╭─ Records

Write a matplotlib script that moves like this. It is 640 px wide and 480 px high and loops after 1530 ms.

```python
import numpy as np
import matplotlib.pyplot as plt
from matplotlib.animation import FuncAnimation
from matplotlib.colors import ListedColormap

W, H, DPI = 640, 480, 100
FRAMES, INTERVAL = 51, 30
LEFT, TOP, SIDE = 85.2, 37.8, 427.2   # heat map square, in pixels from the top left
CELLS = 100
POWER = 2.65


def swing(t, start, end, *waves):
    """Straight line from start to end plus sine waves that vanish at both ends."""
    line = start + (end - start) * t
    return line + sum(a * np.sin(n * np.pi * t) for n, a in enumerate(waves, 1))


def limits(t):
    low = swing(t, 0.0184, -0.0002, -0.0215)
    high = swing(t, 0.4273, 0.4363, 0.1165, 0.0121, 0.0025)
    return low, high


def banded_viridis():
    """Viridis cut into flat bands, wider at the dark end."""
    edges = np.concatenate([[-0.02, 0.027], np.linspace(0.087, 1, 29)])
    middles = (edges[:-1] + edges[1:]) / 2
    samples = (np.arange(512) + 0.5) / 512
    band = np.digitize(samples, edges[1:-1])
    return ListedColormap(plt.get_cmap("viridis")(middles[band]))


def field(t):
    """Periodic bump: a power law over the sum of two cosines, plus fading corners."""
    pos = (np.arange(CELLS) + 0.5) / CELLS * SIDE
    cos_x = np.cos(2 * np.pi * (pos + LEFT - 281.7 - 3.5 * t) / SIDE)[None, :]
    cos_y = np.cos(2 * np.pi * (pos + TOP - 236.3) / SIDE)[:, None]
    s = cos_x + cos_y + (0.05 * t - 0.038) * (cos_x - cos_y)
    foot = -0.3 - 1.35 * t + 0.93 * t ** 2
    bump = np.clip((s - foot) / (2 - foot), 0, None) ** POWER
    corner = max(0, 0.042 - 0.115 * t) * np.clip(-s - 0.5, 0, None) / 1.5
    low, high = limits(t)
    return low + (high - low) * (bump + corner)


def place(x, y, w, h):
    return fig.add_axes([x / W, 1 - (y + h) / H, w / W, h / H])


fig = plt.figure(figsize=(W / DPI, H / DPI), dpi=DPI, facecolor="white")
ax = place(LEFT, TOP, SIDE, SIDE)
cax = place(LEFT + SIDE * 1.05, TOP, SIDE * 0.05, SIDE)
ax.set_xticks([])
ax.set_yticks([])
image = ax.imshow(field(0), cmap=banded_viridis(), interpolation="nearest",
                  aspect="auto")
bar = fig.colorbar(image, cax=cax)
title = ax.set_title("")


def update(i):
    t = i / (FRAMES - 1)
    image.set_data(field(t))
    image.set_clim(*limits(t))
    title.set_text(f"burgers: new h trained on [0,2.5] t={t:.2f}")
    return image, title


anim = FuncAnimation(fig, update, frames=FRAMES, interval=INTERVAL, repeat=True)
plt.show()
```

╰─

[Exercise details]: Show every line of the listing containing the string "middles" by copying it.

[Answer box]:
    middles = (edges[:-1] + edges[1:]) / 2
    return ListedColormap(plt.get_cmap("viridis")(middles[band]))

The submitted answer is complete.